When in doubt, lets use other countries in a similar situation as a benchmark. Côte d'Ivoire, which is translated to Ivory Coast goes directly against the desire of the country to go by its official French-administered name. Haïti is also another example, however they do not attempt to enforce their spelling on the international community. Savvyjack23 (talk) 01:47, 29 September 2015 (UTC)
I am a native of Reunion Island and the way I feel about it, for what it's worth, is that we should say the whole phrase "Reunion Island" and never "Reunion" by itself. When I introduce myself I never say "I come from Reunion", it just doesn't sound right. I believe the full-length name in french is "Ile de la Réunion" and we very-often shorten it to "La Réunion" but we never say, for instance, "Il vient de Réunion", which is a common mistake made by mainlanders, we rather say "Il vient de la Réunion". Another mistake made by mainlanders, and which follows directly from the one just presented is "Il fait chaud en Réunion", as you would say "Il fait chaud en Guadeloupe", but given that the name of the island isn't "Réunion" but "La Réunion" this is false: the correct way to say it is "Il fait chaud à la Réunion". In the end, you never find "Réunion" by itself in french and I find it quite unnatural to find it by itself in english, for what it's worth. Edit: the official website of Reunion Island's tourism agency uses "Reunion Island": http://en.reunion.fr/ — Preceding unsigned comment added by 188.8.131.52 (talk) 23:58, 7 February 2016 (UTC)

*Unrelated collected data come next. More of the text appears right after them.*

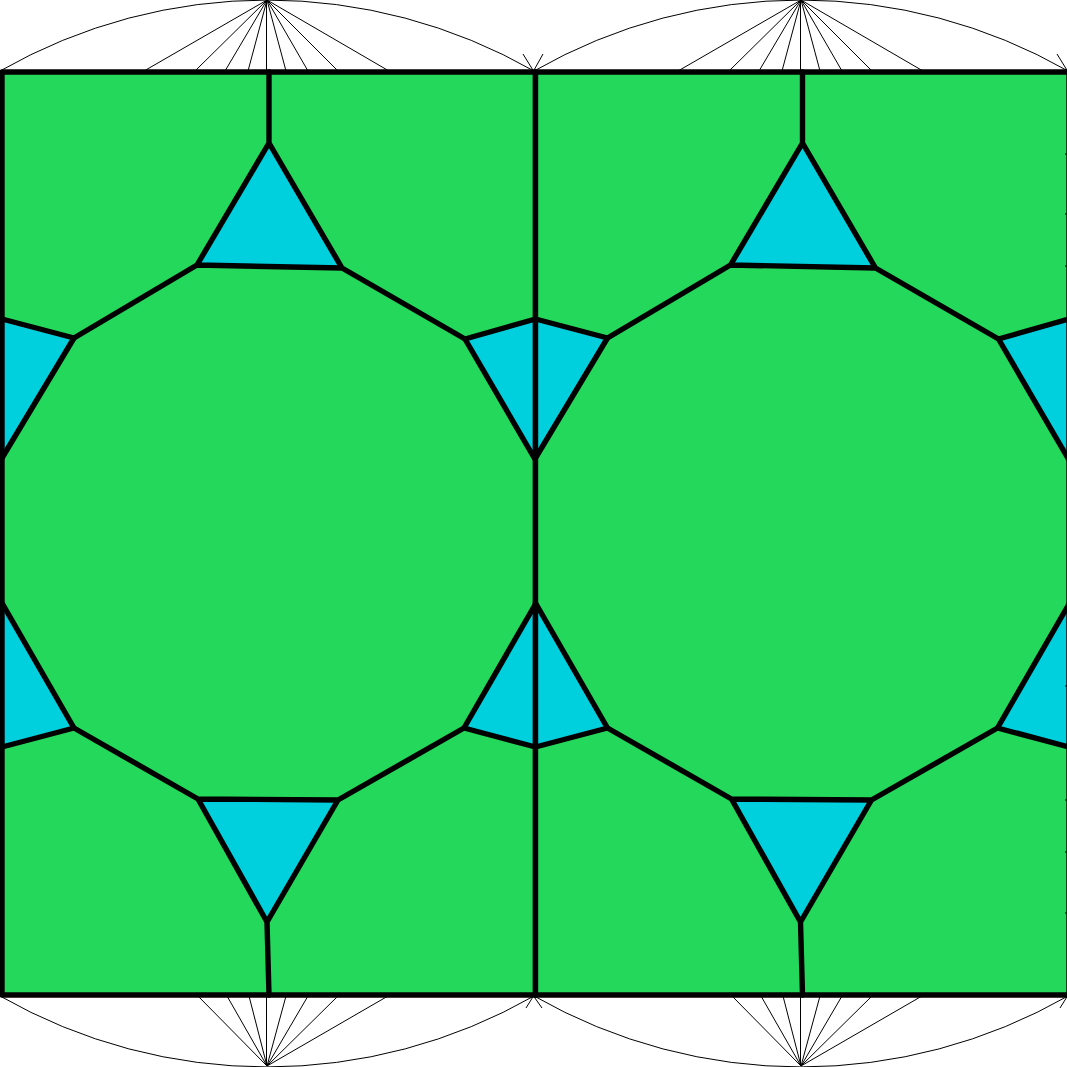
<!DOCTYPE html>
<html lang="en">
<head>
<meta charset="utf-8">
<title>Dodecagon and triangle tiling</title>
<style>
:root { --paper: #ffffff; --field: #24d85b; --triangle: #00cfdd; --ink: #000000; }
html, body { margin: 0; width: 1067px; height: 1067px; overflow: hidden; background: var(--paper); }
svg { display: block; }
.field { fill: var(--field); }
.triangles { fill: var(--triangle); }
.edges { fill: none; stroke: var(--ink); stroke-width: 5.4; stroke-linejoin: round; stroke-linecap: round; }
.construction { fill: none; stroke: var(--ink); stroke-width: 1; }
</style>
</head>
<body>
<svg width="1067" height="1067" viewBox="0 0 1067 1067" role="img" aria-label="Two tiles of green dodecagons and blue triangles with construction arcs">
  <defs>
    <g id="construction-lines" class="construction">
      <path d="M0 71A538 538 0 0 1 534 71"/>
      <path d="M267 0L144 71M267 0L195 71M267 0L225 71M267 0L248 71M266.5 0V71M267 0L286 71M267 0L308 71M267 0L338 71M267 0L389 71"/>
      <path d="M0 996A538 538 0 0 0 534 996"/>
      <path d="M267 1066L198 996M267 1066L227 996M267 1066L249 996M266.5 1066V996M267 1066L286 996M267 1066L308 996M267 1066L338 996M267 1066L388 996"/>
      <path d="M523 54L533.5 71L543 54M526 1008L533.5 996L542 1008"/>
    </g>
    <g id="tile">
      <rect class="field" x="2" y="72" width="533.5" height="923"/>
      <g class="triangles">
        <polygon points="269,143 197,265 342,268"/>
        <polygon points="2,319 74,338 2,458"/>
        <polygon points="535.5,319 465,339 535.5,460"/>
        <polygon points="2,603 74,728 2,747"/>
        <polygon points="535.5,604 464,728 535.5,747"/>
        <polygon points="198,799 338,800 267,922"/>
      </g>
      <g class="edges">
        <path d="M269 72V143L197 265L342 268L269 143M197 265L74 338M342 268L465 339"/>
        <path d="M2 319L74 338L2 458M535.5 319L465 339L535.5 460"/>
        <path d="M2 603L74 728L2 747M535.5 604L464 728L535.5 747"/>
        <path d="M74 728L198 799L338 800L464 728M198 799L267 922L338 800M267 922L269 995"/>
        <rect x="2" y="72" width="533.5" height="923"/>
      </g>
    </g>
  </defs>
  <use href="#construction-lines"/>
  <use href="#construction-lines" x="534"/>
  <use href="#tile"/>
  <use href="#tile" x="533.5"/>
  <path class="construction" d="M1065 154H1067M1065 214H1067M1065 266H1067M1065 686H1067M1065 800H1067M1065 852H1067M1065 913H1067"/>
</svg>
</body>
</html>
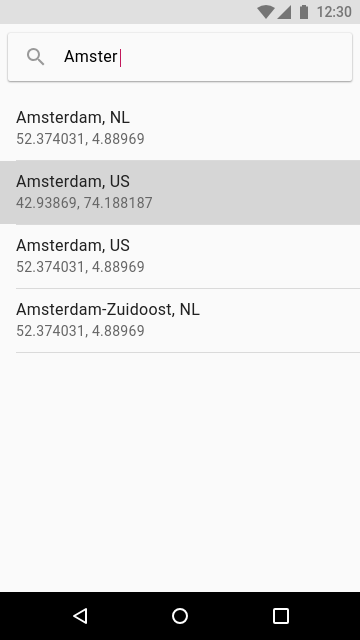
<!DOCTYPE html>
<html lang="en">
<head>
<meta charset="utf-8">
<title>City search</title>
<style>
:root {
  --page: #fafafa;
  --status: #e0e0e0;
  --status-ink: #757575;
  --ink: #212121;
  --muted: #666;
  --icon: #9a9a9a;
  --selected: #d6d6d6;
  --divider: #dadada;
  --caret: #c2185b;
}
* { box-sizing: border-box; margin: 0; padding: 0; }
html, body { width: 360px; height: 640px; overflow: hidden; }
body { background: var(--page); color: var(--ink); font-family: Roboto, sans-serif; }
.screen { display: flex; flex-direction: column; width: 360px; height: 640px; }
svg { display: block; }

.status-bar {
  display: flex; align-items: center; justify-content: flex-end;
  flex: none; height: 24px; padding-right: 8px;
  background: var(--status); color: var(--status-ink);
  font-size: 14px; font-weight: 500; line-height: 24px;
}
.status-icons { width: 54px; height: 24px; margin-right: 5px; fill: currentColor; }

.search {
  display: flex; align-items: center; flex: none;
  height: 48px; margin: 9px 8px 0; padding-left: 16px;
  background: var(--page); border-radius: 2px;
  box-shadow: 0 1px 2px rgba(0, 0, 0, .34), 0 0 2px rgba(0, 0, 0, .14);
}
.search-icon { width: 24px; height: 24px; margin-right: 16px; fill: var(--icon); }
.query { color: #000; font-size: 16px; line-height: 24px; letter-spacing: .3px; }
.caret { width: 1px; height: 18px; margin: 2px 0 0 2px; background: var(--caret); }

.results { flex: 1; padding-top: 16px; list-style: none; }
.result { position: relative; height: 64px; padding: 10px 16px 0; }
.result::after {
  content: ""; position: absolute; left: 16px; right: 0; bottom: 0;
  height: 1px; background: var(--divider);
}
.result.selected { background: linear-gradient(var(--selected) 63px, var(--page) 63px); }
.city { font-size: 16px; font-weight: 400; line-height: 22px; letter-spacing: .28px; }
.coordinates { color: var(--muted); font-size: 14px; line-height: 21px; letter-spacing: .28px; }

.nav-bar { flex: none; height: 48px; background: #000; }
.nav-bar svg { fill: none; stroke: #fff; stroke-width: 2; }
</style>
</head>
<body>
<main class="screen">
  <header class="status-bar">
    <svg class="status-icons" viewBox="0 0 54 24" aria-hidden="true">
      <path d="M0 8Q9 2 18 8L9 19Z"/>
      <path d="M20 19L34 5V19Z"/>
      <path d="M43 6.5H45V5H49V6.5H51V19H43Z"/>
    </svg>
    <time>12:30</time>
  </header>

  <section class="search">
    <svg class="search-icon" viewBox="0 0 24 24" aria-hidden="true">
      <path d="M15.5 14h-.8l-.3-.3A6.500 6.500 0 1 0 13.700 14.400l.3.3v.8l5 5 1.500-1.500zM9.500 14a4.500 4.500 0 1 1 0-9 4.500 4.500 0 0 1 0 9z"/>
    </svg>
    <span class="query">Amster</span>
    <span class="caret"></span>
  </section>

  <ul class="results">
    <li class="result">
      <h2 class="city">Amsterdam, NL</h2>
      <p class="coordinates">52.374031, 4.88969</p>
    </li>
    <li class="result selected">
      <h2 class="city">Amsterdam, US</h2>
      <p class="coordinates">42.93869, 74.188187</p>
    </li>
    <li class="result">
      <h2 class="city">Amsterdam, US</h2>
      <p class="coordinates">52.374031, 4.88969</p>
    </li>
    <li class="result">
      <h2 class="city">Amsterdam-Zuidoost, NL</h2>
      <p class="coordinates">52.374031, 4.88969</p>
    </li>
  </ul>

  <nav class="nav-bar" aria-label="System navigation">
    <svg width="360" height="48" viewBox="0 0 360 48" aria-hidden="true">
      <path d="M86 17V31L74 24Z" stroke-linejoin="round"/>
      <circle cx="180" cy="24" r="7"/>
      <rect x="274" y="17" width="14" height="14" rx="1"/>
    </svg>
  </nav>
</main>
</body>
</html>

That's the way things work in French. In English it works differently: native English speakers don't even consider the possibility of two words; they either pronounce Réunion like the English word 'reunion' or (attempt to) use a French pronunciation. At least I finally understood the thinking behind the usage of Réunion island. In French and Creole the word '(z')île' is rarely used in conjuction with 'La Réunion' though. Munci (talk) 18:14, 10 February 2016 (UTC)
In Population the article says this: People of Indian origin make up the majority of the Réunionnais of Indian origin. This statement is true of course, but not useful. What is the intended meaning? Molinari (talk) 14:20, 26 May 2016 (UTC)
I suspect that someone, or maybe multiple people, were trying to say related things and the sentence got messed up. I fixed it. Largoplazo (talk) 14:31, 26 May 2016 (UTC)